[Records from a data collection]
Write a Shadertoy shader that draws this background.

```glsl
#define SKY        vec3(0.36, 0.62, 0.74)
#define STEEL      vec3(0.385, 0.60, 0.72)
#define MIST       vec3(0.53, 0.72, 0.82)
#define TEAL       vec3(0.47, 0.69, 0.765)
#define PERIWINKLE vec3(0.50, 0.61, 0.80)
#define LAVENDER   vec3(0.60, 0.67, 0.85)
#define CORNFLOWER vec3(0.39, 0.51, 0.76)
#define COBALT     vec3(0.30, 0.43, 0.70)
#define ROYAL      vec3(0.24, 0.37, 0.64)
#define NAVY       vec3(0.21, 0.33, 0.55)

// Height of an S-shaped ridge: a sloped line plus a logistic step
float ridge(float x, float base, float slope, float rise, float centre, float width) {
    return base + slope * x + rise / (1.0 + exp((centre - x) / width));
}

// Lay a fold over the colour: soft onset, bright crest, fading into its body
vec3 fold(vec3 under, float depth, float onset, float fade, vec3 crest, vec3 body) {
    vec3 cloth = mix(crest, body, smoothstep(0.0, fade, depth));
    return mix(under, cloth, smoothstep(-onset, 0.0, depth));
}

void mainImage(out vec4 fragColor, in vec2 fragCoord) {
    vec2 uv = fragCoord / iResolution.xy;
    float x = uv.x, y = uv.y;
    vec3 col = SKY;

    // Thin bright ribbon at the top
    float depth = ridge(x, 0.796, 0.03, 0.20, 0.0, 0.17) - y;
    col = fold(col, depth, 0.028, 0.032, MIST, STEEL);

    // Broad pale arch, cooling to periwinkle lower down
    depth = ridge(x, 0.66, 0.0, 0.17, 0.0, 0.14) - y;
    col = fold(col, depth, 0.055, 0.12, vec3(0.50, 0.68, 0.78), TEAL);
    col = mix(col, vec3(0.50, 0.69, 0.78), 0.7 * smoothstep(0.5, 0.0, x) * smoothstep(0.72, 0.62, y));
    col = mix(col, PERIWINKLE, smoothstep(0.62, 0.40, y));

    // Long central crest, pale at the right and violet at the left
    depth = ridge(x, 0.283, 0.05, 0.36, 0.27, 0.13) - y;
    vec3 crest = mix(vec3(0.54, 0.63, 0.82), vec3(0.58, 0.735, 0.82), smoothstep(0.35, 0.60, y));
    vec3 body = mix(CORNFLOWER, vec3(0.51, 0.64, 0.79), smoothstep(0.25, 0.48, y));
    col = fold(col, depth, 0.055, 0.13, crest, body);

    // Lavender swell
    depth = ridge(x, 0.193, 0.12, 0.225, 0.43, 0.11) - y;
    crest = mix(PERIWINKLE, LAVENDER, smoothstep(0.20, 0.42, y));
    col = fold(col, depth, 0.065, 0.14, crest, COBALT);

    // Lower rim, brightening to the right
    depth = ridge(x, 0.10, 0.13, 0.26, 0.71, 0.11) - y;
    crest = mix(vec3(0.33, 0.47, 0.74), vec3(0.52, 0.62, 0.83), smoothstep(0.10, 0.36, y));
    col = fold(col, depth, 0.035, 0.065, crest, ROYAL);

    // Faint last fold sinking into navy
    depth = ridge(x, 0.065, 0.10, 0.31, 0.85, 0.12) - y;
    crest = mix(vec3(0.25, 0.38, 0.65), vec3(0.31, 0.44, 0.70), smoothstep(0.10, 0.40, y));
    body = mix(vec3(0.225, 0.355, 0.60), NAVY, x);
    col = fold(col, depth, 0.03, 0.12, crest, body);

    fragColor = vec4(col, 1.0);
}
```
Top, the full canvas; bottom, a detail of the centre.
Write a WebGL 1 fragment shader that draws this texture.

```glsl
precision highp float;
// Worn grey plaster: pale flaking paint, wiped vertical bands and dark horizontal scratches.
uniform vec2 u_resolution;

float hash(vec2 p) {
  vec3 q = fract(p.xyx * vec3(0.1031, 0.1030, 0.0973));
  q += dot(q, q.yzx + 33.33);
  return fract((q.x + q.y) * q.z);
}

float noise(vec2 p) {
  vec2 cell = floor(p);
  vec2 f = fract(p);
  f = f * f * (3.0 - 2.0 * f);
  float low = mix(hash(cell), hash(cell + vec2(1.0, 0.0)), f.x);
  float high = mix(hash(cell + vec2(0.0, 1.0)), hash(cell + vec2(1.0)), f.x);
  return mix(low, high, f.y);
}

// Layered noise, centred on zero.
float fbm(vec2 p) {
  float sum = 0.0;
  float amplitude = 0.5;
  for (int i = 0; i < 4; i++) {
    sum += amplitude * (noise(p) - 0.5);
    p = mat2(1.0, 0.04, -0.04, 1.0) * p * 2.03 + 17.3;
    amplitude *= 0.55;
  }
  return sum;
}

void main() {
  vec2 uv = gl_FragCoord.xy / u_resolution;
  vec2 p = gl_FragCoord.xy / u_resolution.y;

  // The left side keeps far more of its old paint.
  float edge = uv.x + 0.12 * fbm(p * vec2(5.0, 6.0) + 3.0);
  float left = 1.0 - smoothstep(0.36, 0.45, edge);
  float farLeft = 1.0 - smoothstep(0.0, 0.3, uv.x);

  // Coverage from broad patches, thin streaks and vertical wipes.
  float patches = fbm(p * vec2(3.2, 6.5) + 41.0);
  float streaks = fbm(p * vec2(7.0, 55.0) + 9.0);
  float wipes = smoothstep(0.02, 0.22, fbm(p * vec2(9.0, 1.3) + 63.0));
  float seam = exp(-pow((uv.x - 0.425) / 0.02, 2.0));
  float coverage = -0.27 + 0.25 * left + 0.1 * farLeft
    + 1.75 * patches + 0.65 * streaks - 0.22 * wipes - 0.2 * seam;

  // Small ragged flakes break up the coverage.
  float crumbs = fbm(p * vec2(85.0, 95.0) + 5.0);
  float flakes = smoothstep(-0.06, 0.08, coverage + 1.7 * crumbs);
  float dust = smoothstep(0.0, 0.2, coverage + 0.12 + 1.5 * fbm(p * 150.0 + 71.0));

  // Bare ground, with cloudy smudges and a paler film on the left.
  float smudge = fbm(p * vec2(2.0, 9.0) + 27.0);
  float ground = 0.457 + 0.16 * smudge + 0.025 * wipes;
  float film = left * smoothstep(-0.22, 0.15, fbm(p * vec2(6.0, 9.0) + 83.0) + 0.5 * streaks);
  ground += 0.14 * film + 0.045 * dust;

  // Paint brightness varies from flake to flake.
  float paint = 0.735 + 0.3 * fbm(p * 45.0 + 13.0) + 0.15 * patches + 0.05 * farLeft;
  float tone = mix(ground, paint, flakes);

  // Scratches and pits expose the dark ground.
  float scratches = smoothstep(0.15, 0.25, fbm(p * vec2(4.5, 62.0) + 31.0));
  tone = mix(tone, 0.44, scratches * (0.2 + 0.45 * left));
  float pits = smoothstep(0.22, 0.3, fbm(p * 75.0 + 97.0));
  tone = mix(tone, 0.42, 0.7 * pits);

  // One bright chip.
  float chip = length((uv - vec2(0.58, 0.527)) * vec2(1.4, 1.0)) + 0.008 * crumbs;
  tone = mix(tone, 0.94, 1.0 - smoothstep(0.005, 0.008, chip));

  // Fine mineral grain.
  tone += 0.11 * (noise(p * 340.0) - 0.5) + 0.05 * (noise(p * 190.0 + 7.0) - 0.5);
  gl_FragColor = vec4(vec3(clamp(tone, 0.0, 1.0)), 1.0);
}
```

WHAT IS EXPECTED
Copy the whole of the data above exactly.

PROBLEM SOLUTION
Write a Shadertoy shader that draws this background.

```glsl
#define SKY        vec3(0.36, 0.62, 0.74)
#define STEEL      vec3(0.385, 0.60, 0.72)
#define MIST       vec3(0.53, 0.72, 0.82)
#define TEAL       vec3(0.47, 0.69, 0.765)
#define PERIWINKLE vec3(0.50, 0.61, 0.80)
#define LAVENDER   vec3(0.60, 0.67, 0.85)
#define CORNFLOWER vec3(0.39, 0.51, 0.76)
#define COBALT     vec3(0.30, 0.43, 0.70)
#define ROYAL      vec3(0.24, 0.37, 0.64)
#define NAVY       vec3(0.21, 0.33, 0.55)

// Height of an S-shaped ridge: a sloped line plus a logistic step
float ridge(float x, float base, float slope, float rise, float centre, float width) {
    return base + slope * x + rise / (1.0 + exp((centre - x) / width));
}

// Lay a fold over the colour: soft onset, bright crest, fading into its body
vec3 fold(vec3 under, float depth, float onset, float fade, vec3 crest, vec3 body) {
    vec3 cloth = mix(crest, body, smoothstep(0.0, fade, depth));
    return mix(under, cloth, smoothstep(-onset, 0.0, depth));
}

void mainImage(out vec4 fragColor, in vec2 fragCoord) {
    vec2 uv = fragCoord / iResolution.xy;
    float x = uv.x, y = uv.y;
    vec3 col = SKY;

    // Thin bright ribbon at the top
    float depth = ridge(x, 0.796, 0.03, 0.20, 0.0, 0.17) - y;
    col = fold(col, depth, 0.028, 0.032, MIST, STEEL);

    // Broad pale arch, cooling to periwinkle lower down
    depth = ridge(x, 0.66, 0.0, 0.17, 0.0, 0.14) - y;
    col = fold(col, depth, 0.055, 0.12, vec3(0.50, 0.68, 0.78), TEAL);
    col = mix(col, vec3(0.50, 0.69, 0.78), 0.7 * smoothstep(0.5, 0.0, x) * smoothstep(0.72, 0.62, y));
    col = mix(col, PERIWINKLE, smoothstep(0.62, 0.40, y));

    // Long central crest, pale at the right and violet at the left
    depth = ridge(x, 0.283, 0.05, 0.36, 0.27, 0.13) - y;
    vec3 crest = mix(vec3(0.54, 0.63, 0.82), vec3(0.58, 0.735, 0.82), smoothstep(0.35, 0.60, y));
    vec3 body = mix(CORNFLOWER, vec3(0.51, 0.64, 0.79), smoothstep(0.25, 0.48, y));
    col = fold(col, depth, 0.055, 0.13, crest, body);

    // Lavender swell
    depth = ridge(x, 0.193, 0.12, 0.225, 0.43, 0.11) - y;
    crest = mix(PERIWINKLE, LAVENDER, smoothstep(0.20, 0.42, y));
    col = fold(col, depth, 0.065, 0.14, crest, COBALT);

    // Lower rim, brightening to the right
    depth = ridge(x, 0.10, 0.13, 0.26, 0.71, 0.11) - y;
    crest = mix(vec3(0.33, 0.47, 0.74), vec3(0.52, 0.62, 0.83), smoothstep(0.10, 0.36, y));
    col = fold(col, depth, 0.035, 0.065, crest, ROYAL);

    // Faint last fold sinking into navy
    depth = ridge(x, 0.065, 0.10, 0.31, 0.85, 0.12) - y;
    crest = mix(vec3(0.25, 0.38, 0.65), vec3(0.31, 0.44, 0.70), smoothstep(0.10, 0.40, y));
    body = mix(vec3(0.225, 0.355, 0.60), NAVY, x);
    col = fold(col, depth, 0.03, 0.12, crest, body);

    fragColor = vec4(col, 1.0);
}
```
Top, the full canvas; bottom, a detail of the centre.
Write a WebGL 1 fragment shader that draws this texture.

```glsl
precision highp float;
// Worn grey plaster: pale flaking paint, wiped vertical bands and dark horizontal scratches.
uniform vec2 u_resolution;

float hash(vec2 p) {
  vec3 q = fract(p.xyx * vec3(0.1031, 0.1030, 0.0973));
  q += dot(q, q.yzx + 33.33);
  return fract((q.x + q.y) * q.z);
}

float noise(vec2 p) {
  vec2 cell = floor(p);
  vec2 f = fract(p);
  f = f * f * (3.0 - 2.0 * f);
  float low = mix(hash(cell), hash(cell + vec2(1.0, 0.0)), f.x);
  float high = mix(hash(cell + vec2(0.0, 1.0)), hash(cell + vec2(1.0)), f.x);
  return mix(low, high, f.y);
}

// Layered noise, centred on zero.
float fbm(vec2 p) {
  float sum = 0.0;
  float amplitude = 0.5;
  for (int i = 0; i < 4; i++) {
    sum += amplitude * (noise(p) - 0.5);
    p = mat2(1.0, 0.04, -0.04, 1.0) * p * 2.03 + 17.3;
    amplitude *= 0.55;
  }
  return sum;
}

void main() {
  vec2 uv = gl_FragCoord.xy / u_resolution;
  vec2 p = gl_FragCoord.xy / u_resolution.y;

  // The left side keeps far more of its old paint.
  float edge = uv.x + 0.12 * fbm(p * vec2(5.0, 6.0) + 3.0);
  float left = 1.0 - smoothstep(0.36, 0.45, edge);
  float farLeft = 1.0 - smoothstep(0.0, 0.3, uv.x);

  // Coverage from broad patches, thin streaks and vertical wipes.
  float patches = fbm(p * vec2(3.2, 6.5) + 41.0);
  float streaks = fbm(p * vec2(7.0, 55.0) + 9.0);
  float wipes = smoothstep(0.02, 0.22, fbm(p * vec2(9.0, 1.3) + 63.0));
  float seam = exp(-pow((uv.x - 0.425) / 0.02, 2.0));
  float coverage = -0.27 + 0.25 * left + 0.1 * farLeft
    + 1.75 * patches + 0.65 * streaks - 0.22 * wipes - 0.2 * seam;

  // Small ragged flakes break up the coverage.
  float crumbs = fbm(p * vec2(85.0, 95.0) + 5.0);
  float flakes = smoothstep(-0.06, 0.08, coverage + 1.7 * crumbs);
  float dust = smoothstep(0.0, 0.2, coverage + 0.12 + 1.5 * fbm(p * 150.0 + 71.0));

  // Bare ground, with cloudy smudges and a paler film on the left.
  float smudge = fbm(p * vec2(2.0, 9.0) + 27.0);
  float ground = 0.457 + 0.16 * smudge + 0.025 * wipes;
  float film = left * smoothstep(-0.22, 0.15, fbm(p * vec2(6.0, 9.0) + 83.0) + 0.5 * streaks);
  ground += 0.14 * film + 0.045 * dust;

  // Paint brightness varies from flake to flake.
  float paint = 0.735 + 0.3 * fbm(p * 45.0 + 13.0) + 0.15 * patches + 0.05 * farLeft;
  float tone = mix(ground, paint, flakes);

  // Scratches and pits expose the dark ground.
  float scratches = smoothstep(0.15, 0.25, fbm(p * vec2(4.5, 62.0) + 31.0));
  tone = mix(tone, 0.44, scratches * (0.2 + 0.45 * left));
  float pits = smoothstep(0.22, 0.3, fbm(p * 75.0 + 97.0));
  tone = mix(tone, 0.42, 0.7 * pits);

  // One bright chip.
  float chip = length((uv - vec2(0.58, 0.527)) * vec2(1.4, 1.0)) + 0.008 * crumbs;
  tone = mix(tone, 0.94, 1.0 - smoothstep(0.005, 0.008, chip));

  // Fine mineral grain.
  tone += 0.11 * (noise(p * 340.0) - 0.5) + 0.05 * (noise(p * 190.0 + 7.0) - 0.5);
  gl_FragColor = vec4(vec3(clamp(tone, 0.0, 1.0)), 1.0);
}
```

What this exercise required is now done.